- WHAT IS BEING ASKED -
In how many lines of the entries below does "body" appear? Give only the number.

- DATA EXTRACTS -
- - - - -
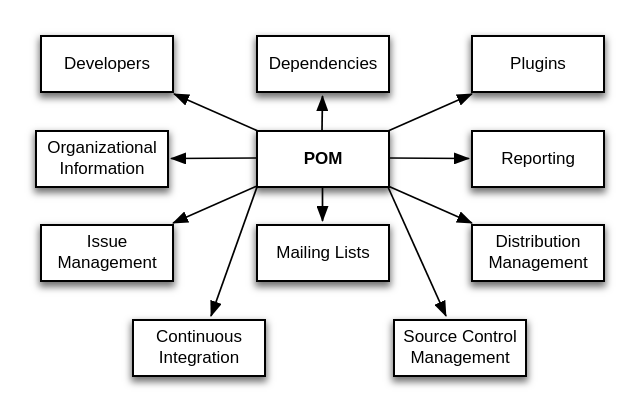
<!DOCTYPE html>
<html lang="en">
<head>
<meta charset="utf-8">
<title>POM overview diagram</title>
<style>
:root {
  --paper: #fff;
  --ink: #000;
  --shadow: rgba(0, 0, 0, .55);
}
* { box-sizing: border-box; }
html, body { margin: 0; overflow: hidden; background: var(--paper); }
.diagram {
  position: relative;
  width: 640px;
  height: 412px;
  overflow: hidden;
  background: var(--paper);
  color: var(--ink);
  font: 17px/21px "Liberation Sans", Arial, sans-serif;
}
.node {
  position: absolute;
  left: var(--x);
  top: var(--y);
  width: 134px;
  height: 58px;
  display: flex;
  align-items: center;
  justify-content: center;
  padding-bottom: 2px;
  text-align: center;
  white-space: nowrap;
  background: var(--paper);
  border: 2px solid var(--ink);
  box-shadow: 0 4px 7px 1px var(--shadow);
}
.root { font-weight: bold; }
.connectors { position: absolute; left: 0; top: 0; }
.connectors line { stroke: var(--ink); stroke-width: 1.7; marker-end: url(#arrowhead); }
.connectors marker { fill: var(--ink); }
</style>
</head>
<body>
<main class="diagram">
  <div class="node" style="--x:40px; --y:35px">Developers</div>
  <div class="node" style="--x:256px; --y:35px">Dependencies</div>
  <div class="node" style="--x:471px; --y:35px">Plugins</div>
  <div class="node" style="--x:35px; --y:130px">Organizational<br>Information</div>
  <div class="node root" style="--x:256px; --y:130px">POM</div>
  <div class="node" style="--x:471px; --y:130px">Reporting</div>
  <div class="node" style="--x:40px; --y:224px">Issue<br>Management</div>
  <div class="node" style="--x:256px; --y:224px">Mailing Lists</div>
  <div class="node" style="--x:471px; --y:224px">Distribution<br>Management</div>
  <div class="node" style="--x:132px; --y:319px">Continuous<br>Integration</div>
  <div class="node" style="--x:393px; --y:319px">Source Control<br>Management</div>

  <svg class="connectors" width="640" height="412" viewBox="0 0 640 412" aria-hidden="true">
    <defs>
      <marker id="arrowhead" markerUnits="userSpaceOnUse" markerWidth="16" markerHeight="12" refX="15" refY="6" orient="auto">
        <polygon points="0,0 16,6 0,12"/>
      </marker>
    </defs>
    <line x1="258" y1="131" x2="174" y2="94"/>
    <line x1="322" y1="130" x2="322.5" y2="96"/>
    <line x1="388" y1="131" x2="472" y2="94"/>
    <line x1="257" y1="158" x2="171" y2="158.5"/>
    <line x1="389" y1="158" x2="469" y2="158.5"/>
    <line x1="257" y1="186" x2="173" y2="223"/>
    <line x1="322.5" y1="187" x2="322.5" y2="221"/>
    <line x1="388" y1="186" x2="472" y2="223"/>
    <line x1="257" y1="187" x2="211" y2="316"/>
    <line x1="388" y1="187" x2="446" y2="316"/>
  </svg>
</main>
</body>
</html>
- - - - -
- ANSWER TO THIS TASK -
3